He goes on to talk about OpenAI's priority mission being "safe and beneficial AI," makes it clear the board asked him to come back ("yeah"), and says his "silver lining" is how focused this has made OpenAI's staff. Asked if he wants to get back on the board, Altman says "it’s not my area of focus right now" which one can probably interpret as 'yes, I'm biding my time.'

If you're thinking that the CEO of OpenAI sounds like a talking AI, you're not alone. But things do get a little spicier when, of all things, Altman is pressured a little about the company's structure. The extremely simplified version is that OpenAI was founded as a nonprofit, but has a commercial arm established in 2019, and everything is overseen by an external board with responsibility for upholding the company's loftier principles.

Well: maybe not for too much longer. Asked if the nonprofit holding company structure is going to change, Altman initially deflects to the board before basically saying: yeah, probably.

"The honest answer is [the board] need time, and we will support them in this to really go off and think about it. Clearly, our governance structure had a problem. And the best way to fix that problem is going to take a while. And I totally get why people want an answer right now. But I also think it’s totally unreasonable to expect it."

Totally unreasonable to want answers about what the world's biggest AI company is doing? We silly little meatbags! "Designing a really good governance structure, especially for such an impactful technology, is not a one-week question," says Altman. "It’s going to take a real amount of time for people to think through this, to debate, to get outside perspectives, for pressure testing. That just takes a while."
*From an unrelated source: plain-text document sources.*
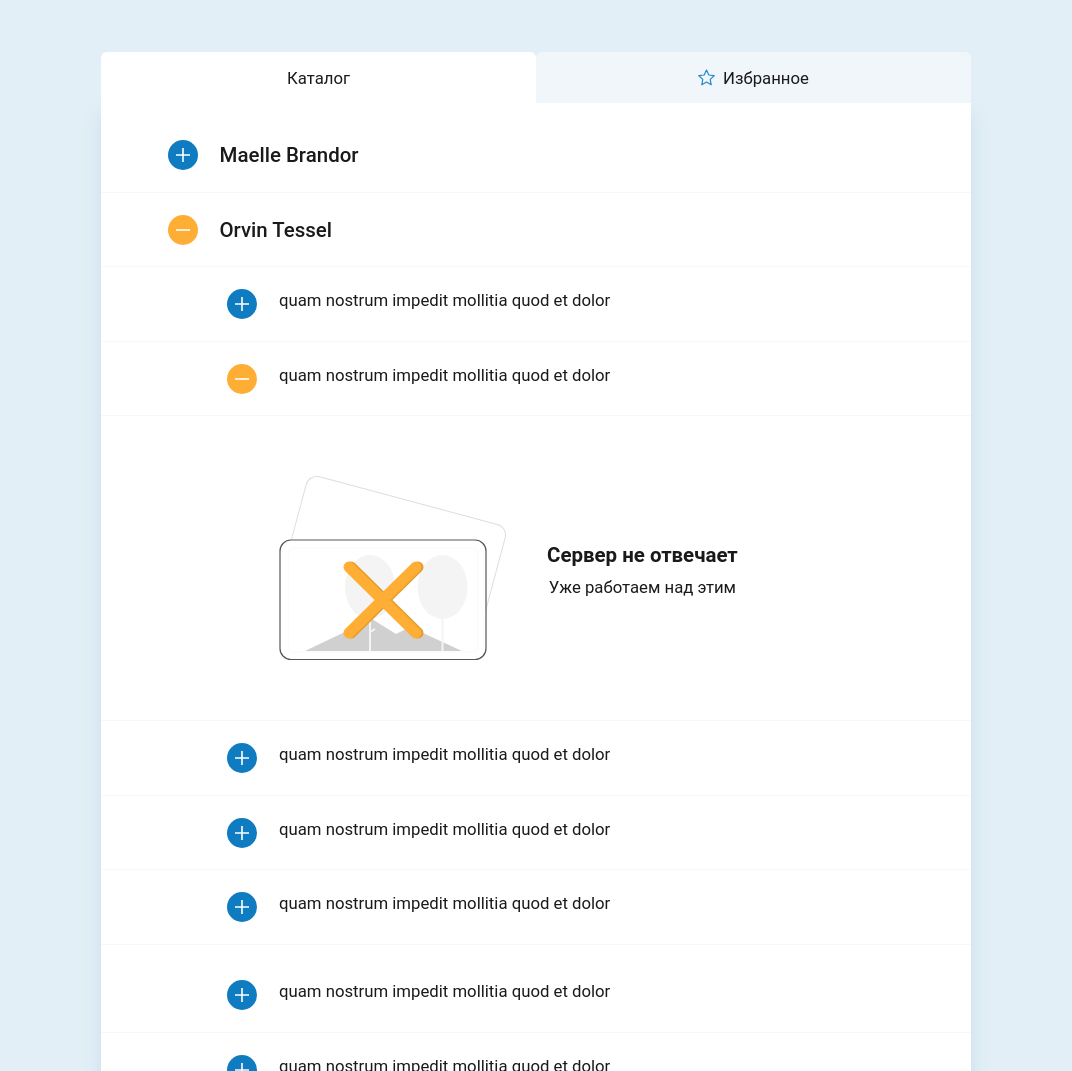
<!DOCTYPE html>
<html lang="ru">
<head>
<meta charset="utf-8">
<title>Каталог</title>
<style>
:root {
  --page: #e3eff6;
  --surface: #ffffff;
  --tab-idle: #f1f6fb;
  --text: #1a1a1a;
  --line: #f6f8f9;
  --blue: #0f7bc0;
  --star: #2389c9;
  --orange: #ffae35;
  --orange-dark: #e59a28;
  --outline: #55565a;
  --outline-soft: #dedede;
  --tree: #f4f4f4;
  --mountain: #d0d0d0;
}
* { box-sizing: border-box; margin: 0; padding: 0; }
html, body { width: 1072px; height: 1071px; overflow: hidden; }
body {
  background: var(--page);
  color: var(--text);
  font: 400 16.74px/22px Roboto, sans-serif;
}
.catalog { width: 870px; margin: 0 auto; padding-top: 52px; }
.tabs { display: flex; height: 51px; }
.tab {
  flex: 1;
  display: flex;
  align-items: center;
  justify-content: center;
  gap: 8px;
  border-radius: 6px 6px 0 0;
  background: var(--tab-idle);
  color: inherit;
  text-decoration: none;
}
.tab.active { background: var(--surface); }
.star { width: 17px; height: 17px; fill: none; stroke: var(--star); stroke-width: 1.2; stroke-linejoin: round; }
.list {
  height: 1060px;
  list-style: none;
  background: var(--surface);
  box-shadow: 0 10px 20px rgba(15, 123, 192, .12);
}
.row {
  display: flex;
  align-items: center;
  gap: 22px;
  height: 74px;
  padding-left: 66.5px;
  border-bottom: 1px solid var(--line);
}
.row.tall { height: 75px; }
.row.first { height: 90px; padding-top: 15px; }
.row.album { padding-left: 126px; }
.row.spaced { height: 88px; padding-top: 13px; }
.toggle { flex: none; width: 30px; height: 30px; fill: var(--blue); }
.toggle.open { fill: var(--orange); }
.sign { stroke: var(--surface); stroke-width: 1.6; fill: none; }
.user { font-size: 20.46px; line-height: 28px; font-weight: 500; }
.album-title { position: relative; top: -4px; }
.error {
  display: flex;
  align-items: center;
  gap: 39px;
  height: 305px;
  padding-left: 178px;
  border-bottom: 1px solid var(--line);
}
.error-art { flex: none; width: 229px; height: 187px; overflow: visible; }
.error-text { text-align: center; padding-top: 2px; }
.error-text h2 { font-size: 20.46px; line-height: 28px; font-weight: 700; margin-bottom: 7px; }
</style>
</head>
<body>
<svg width="0" height="0" style="position:absolute" aria-hidden="true">
  <defs>
    <symbol id="plus" viewBox="0 0 30 30">
      <circle cx="15" cy="15" r="15"/>
      <path class="sign" d="M8 15H22M15 8V22"/>
    </symbol>
    <symbol id="minus" viewBox="0 0 30 30">
      <circle cx="15" cy="15" r="15"/>
      <path class="sign" d="M8 15H22"/>
    </symbol>
    <path id="cross" d="M70 92L137 158M137 92L70 158"/>
  </defs>
</svg>
<main class="catalog">
  <nav class="tabs">
    <a class="tab active" href="#">Каталог</a>
    <a class="tab" href="#">
      <svg class="star" viewBox="0 0 17 17" aria-hidden="true"><polygon points="8.5,1 10.8,6 16.2,6.7 12.2,10.4 13.2,15.8 8.5,13.1 3.8,15.8 4.8,10.4 0.8,6.7 6.2,6"/></svg>
      <span>Избранное</span>
    </a>
  </nav>
  <ul class="list">
    <li class="row first"><svg class="toggle"><use href="#plus"/></svg><h2 class="user">Maelle Brandor</h2></li>
    <li class="row"><svg class="toggle open"><use href="#minus"/></svg><h2 class="user">Orvin Tessel</h2></li>
    <li class="row album tall"><svg class="toggle"><use href="#plus"/></svg><span class="album-title">quam nostrum impedit mollitia quod et dolor</span></li>
    <li class="row album"><svg class="toggle open"><use href="#minus"/></svg><span class="album-title">quam nostrum impedit mollitia quod et dolor</span></li>
    <li class="error">
      <svg class="error-art" viewBox="0 0 229 187" aria-hidden="true">
        <rect x="30" y="-1" width="206" height="120" rx="11" transform="rotate(15 30 -1)" fill="var(--surface)" stroke="var(--outline-soft)"/>
        <rect x="1" y="65" width="206" height="119.5" rx="11" fill="var(--surface)" stroke="var(--outline)" stroke-width="1.2"/>
        <rect x="9" y="73" width="190" height="104" rx="5" fill="none" stroke="#fafafa"/>
        <g fill="var(--tree)">
          <ellipse cx="91" cy="112" rx="25" ry="32"/>
          <ellipse cx="163.5" cy="112" rx="25" ry="32"/>
        </g>
        <polygon points="26,176 93,144 117,159 131,152 183,176" fill="var(--mountain)"/>
        <path d="M91 142V176M91 157L96 154M163.5 142V176" fill="none" stroke="var(--tree)" stroke-width="2"/>
        <g fill="none" stroke-width="11" stroke-linecap="round">
          <use href="#cross" x="2" stroke="var(--orange-dark)"/>
          <use href="#cross" stroke="var(--orange)"/>
        </g>
      </svg>
      <div class="error-text">
        <h2>Сервер не отвечает</h2>
        <p>Уже работаем над этим</p>
      </div>
    </li>
    <li class="row album tall"><svg class="toggle"><use href="#plus"/></svg><span class="album-title">quam nostrum impedit mollitia quod et dolor</span></li>
    <li class="row album"><svg class="toggle"><use href="#plus"/></svg><span class="album-title">quam nostrum impedit mollitia quod et dolor</span></li>
    <li class="row album tall"><svg class="toggle"><use href="#plus"/></svg><span class="album-title">quam nostrum impedit mollitia quod et dolor</span></li>
    <li class="row album spaced"><svg class="toggle"><use href="#plus"/></svg><span class="album-title">quam nostrum impedit mollitia quod et dolor</span></li>
    <li class="row album tall"><svg class="toggle"><use href="#plus"/></svg><span class="album-title">quam nostrum impedit mollitia quod et dolor</span></li>
  </ul>
</main>
</body>
</html>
Altman notably refers to the Q* report from Reuters as "that unfortunate leak," which is not the same as calling it untrue. He goes on to say more generally that "we expect progress in this technology to continue to be rapid and also that we expect to continue to work very hard to figure out how to make it safe and beneficial... I think we have been extraordinarily consistent on that."

Altman ends on some feel-good thoughts about how this whole saga showed the company could manage without him (it didn't), how happy he is to be back, and the standard line about how ready everyone is. But as for the real questions, well. It's no wonder ChatGPT can dodge the wrong kind of question so skillfully. It's been created by masters.

Rich Stanton

Rich is a games journalist with 15 years' experience, beginning his career on Edge magazine before working for a wide range of outlets, including Ars Technica, Eurogamer, GamesRadar+, Gamespot, the Guardian, IGN, the New Statesman, Polygon, and Vice. He was the editor of Kotaku UK, the UK arm of Kotaku, for three years before joining PC Gamer. He is the author of a Brief History of Video Games, a full history of the medium, which the Midwest Book Review described as "[a] must-read for serious minded game historians and curious video game connoisseurs alike."